Limitations of our study include its retrospective nature and small sample size. The relatively long study period resulted in CT protocols with varying dose parameters, and thus calculations of actual fetal doses were not performed. However, such estimates are dependent on the CT parameters and patient characteristics and therefore will vary across institutions, whereas the relative doses can be applied similarly to studies with varying parameters. The obvious limitation of an abdomen-only CT is nonimaging of the pelvic structures. Thus, this protocol should only be used in selected clinical circumstances. Our study did not evaluate the clinical parameters that would predict the appropriateness of performing a limited CT and future studies are warranted to better define such parameters.
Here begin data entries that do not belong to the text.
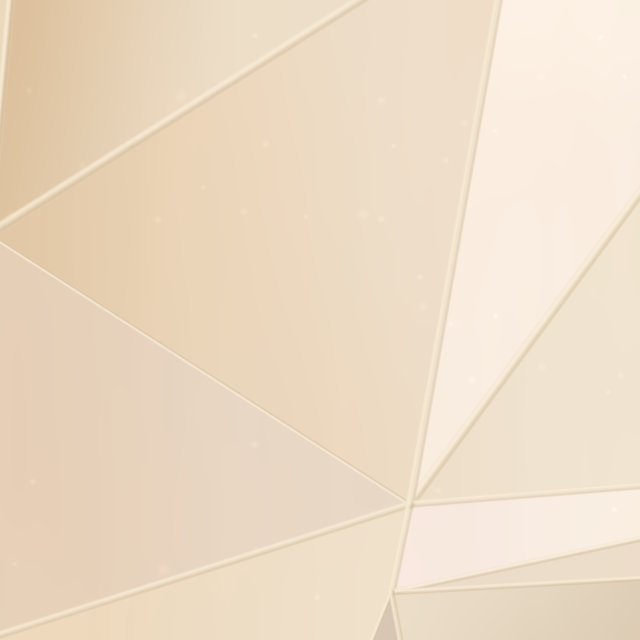
A Shadertoy shader for this background:

```glsl
float hash(vec2 p) {
    vec3 q = fract(vec3(p.xyx) * 0.1031);
    q += dot(q, q.yzx + 33.33);
    return fract((q.x + q.y) * q.z);
}

float noise(vec2 p) {
    vec2 i = floor(p), f = fract(p);
    f = f * f * (3.0 - 2.0 * f);
    return mix(mix(hash(i), hash(i + vec2(1, 0)), f.x),
               mix(hash(i + vec2(0, 1)), hash(i + vec2(1, 1)), f.x), f.y);
}

// Signed distance to the line a-b, positive on its left
float side(vec2 p, vec2 a, vec2 b) {
    vec2 d = normalize(b - a);
    return d.x * (p.y - a.y) - d.y * (p.x - a.x);
}

float leftOf(vec2 p, vec2 a, vec2 b) {
    float soft = 0.7 / iResolution.y;
    return smoothstep(-soft, soft, side(p, a, b));
}

// Sector at o, counterclockwise from a to b
float wedge(vec2 p, vec2 o, vec2 a, vec2 b) {
    return leftOf(p, o, a) * leftOf(p, b, o);
}

// Raised seam: translucent body, bright left lip, soft shaded right lip
vec3 seam(vec3 color, vec2 p, vec2 a, vec2 b, float width) {
    vec2 ab = b - a;
    float along = clamp(dot(p - a, ab) / dot(ab, ab), 0.0, 1.0);
    float dist = length(p - a - ab * along);
    float d = side(p, a, b) / width;
    float soft = max(0.0012, 1.0 / iResolution.y);
    float body = 1.0 - smoothstep(width - soft, width + soft, dist);
    color = mix(color, vec3(0.93, 0.87, 0.77), 0.5 * body);
    float lip = exp(-pow((d - 0.45) * 2.4, 2.0));
    color = mix(color, vec3(0.985, 0.945, 0.87), 0.6 * body * lip);
    float shade = exp(-pow((d + 0.6) * 2.4, 2.0));
    return mix(color, color * vec3(0.93, 0.91, 0.88), 0.8 * body * shade);
}

// Scattered soft specks, at most one in each cell
float dust(vec2 p, float cells) {
    vec2 id = floor(p * cells);
    vec2 center = 0.2 + 0.6 * vec2(hash(id + 7.0), hash(id + 31.0));
    float radius = mix(0.05, 0.10, hash(id + 53.0));
    float d = length(fract(p * cells) - center);
    return step(0.8, hash(id + 91.0)) * smoothstep(radius, 0.0, d);
}

void mainImage(out vec4 fragColor, in vec2 fragCoord) {
    vec2 p = fragCoord / iResolution.xy;

    // Junctions and the far ends of the seams
    vec2 hub = vec2(0.6406, 0.2122), knee = vec2(0.612, 0.0742), tip = vec2(-0.017, 0.634);
    vec2 tipTop = vec2(0.6243, 1.0395), tipCorner = vec2(0.0199, 1.0366);
    vec2 hubTop = vec2(0.7961, 1.1), hubRise = vec2(1.0719, 0.795);
    vec2 hubRight = vec2(1.0719, 0.2468), hubLeft = vec2(-0.064, -0.0124);
    vec2 kneeRise = vec2(1.039, 0.166), kneeRight = vec2(1.039, 0.098);
    vec2 kneeLeft = vec2(0.567, -0.037), kneeDown = vec2(0.633, -0.037);

    // Left facets
    vec3 color = mix(vec3(0.885, 0.78, 0.645), vec3(0.92, 0.835, 0.725), smoothstep(-0.02, 0.36, p.x));
    color = mix(color, vec3(0.935, 0.87, 0.79), smoothstep(0.28, 0.76, p.x + 0.2 * (p.y - 0.5)));
    vec3 rose = mix(vec3(0.90, 0.81, 0.715), vec3(0.913, 0.845, 0.775), smoothstep(0.0, 0.5, p.x));
    rose = mix(rose, vec3(0.905, 0.835, 0.735), 0.6 * smoothstep(0.3, 0.0, p.x + p.y));
    color = mix(color, rose, leftOf(p, hub, tip));
    vec3 umber = mix(vec3(0.86, 0.745, 0.60), vec3(0.93, 0.87, 0.785),
                     smoothstep(-0.06, 0.42, p.x + 0.15 * (1.0 - p.y)));
    color = mix(color, umber, leftOf(p, tip, tipTop));
    color = mix(color, vec3(0.92, 0.85, 0.74), leftOf(p, tip, tipCorner));
    vec3 sand = mix(vec3(0.93, 0.85, 0.74), vec3(0.94, 0.88, 0.795), smoothstep(0.1, 0.6, p.x));
    color = mix(color, sand, leftOf(p, hub, hubLeft));

    // Right facets
    vec3 ivory = mix(vec3(0.98, 0.93, 0.88), vec3(0.985, 0.945, 0.895), smoothstep(0.75, 1.0, p.y));
    color = mix(color, ivory, wedge(p, hub, hubRise, hubTop));
    vec3 cream = mix(vec3(0.935, 0.875, 0.79), vec3(0.945, 0.895, 0.815), smoothstep(0.65, 0.95, p.x));
    color = mix(color, cream, wedge(p, hub, hubRight, hubRise));
    vec3 blush = mix(vec3(0.975, 0.912, 0.875), vec3(0.98, 0.935, 0.885), smoothstep(0.65, 1.0, p.x));
    color = mix(color, blush, wedge(p, hub, knee, hubRight) * leftOf(p, knee, kneeRise));
    color = mix(color, vec3(0.925, 0.865, 0.79), wedge(p, knee, kneeRight, kneeRise));
    vec3 dusk = mix(vec3(0.92, 0.865, 0.78), vec3(0.865, 0.80, 0.71),
                    smoothstep(0.65, 1.1, p.x + 0.8 * (0.08 - p.y)));
    color = mix(color, dusk, wedge(p, knee, kneeDown, kneeRight));
    color = mix(color, vec3(0.84, 0.775, 0.70), wedge(p, knee, kneeLeft, kneeDown));

    // Faint brushed streaks, warm clouds and specks
    color += 0.005 * (noise(p * vec2(34.0, 3.0)) - 0.5);
    color += vec3(0.008, -0.001, -0.006) * (noise(p * vec2(7.0, 5.0) + 11.0) - 0.5);
    color += 0.028 * dust(p, 11.0) + 0.022 * dust(p + 0.37, 7.0);

    // Seams, each with its bright lip on the left
    color = seam(color, p, tip, tipCorner, 0.007);
    color = seam(color, p, tip, tipTop, 0.0085);
    color = seam(color, p, hub, tip, 0.0035);
    color = seam(color, p, hubLeft, hub, 0.0065);
    color = seam(color, p, hub, hubRise, 0.008);
    color = seam(color, p, hub, hubTop, 0.0075);
    color = seam(color, p, hub, hubRight, 0.006);
    color = seam(color, p, knee, hub, 0.0065);
    color = seam(color, p, knee, kneeRise, 0.005);
    color = seam(color, p, knee, kneeRight, 0.005);
    color = seam(color, p, kneeLeft, knee, 0.005);
    color = seam(color, p, kneeDown, knee, 0.005);

    fragColor = vec4(clamp(color, 0.0, 1.0), 1.0);
}
```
For example, clinical prediction rules have been developed that are useful in determining the need for abdominal CT in nonpregnant patients with blunt trauma . Similar rules could be developed to determine the need for full versus limited CT in pregnant patients. Lastly, although decreased compared with abdominopelvic CT, there is still fetal radiation exposure with this protocol, and CT parameters should be optimized to minimize radiation exposure.
In conclusion, CT of the abdomen limited to the iliac crests is a potentially effective technique to reduce fetal radiation exposure compared with full abdominopelvic CT. The estimated amount of fetal dose reduction decreases with increasing gestational age. This protocol enables assessment of the maternal solid organs and is potentially effective in selected cases of maternal blunt abdominal trauma.
Supported by the National Center for Advancing Translational Sciences (NCATS), National Institutes of Health (NIH), through grant UL1 TR000002.
We thank Machelle Wilson for assistance with the statistical analysis.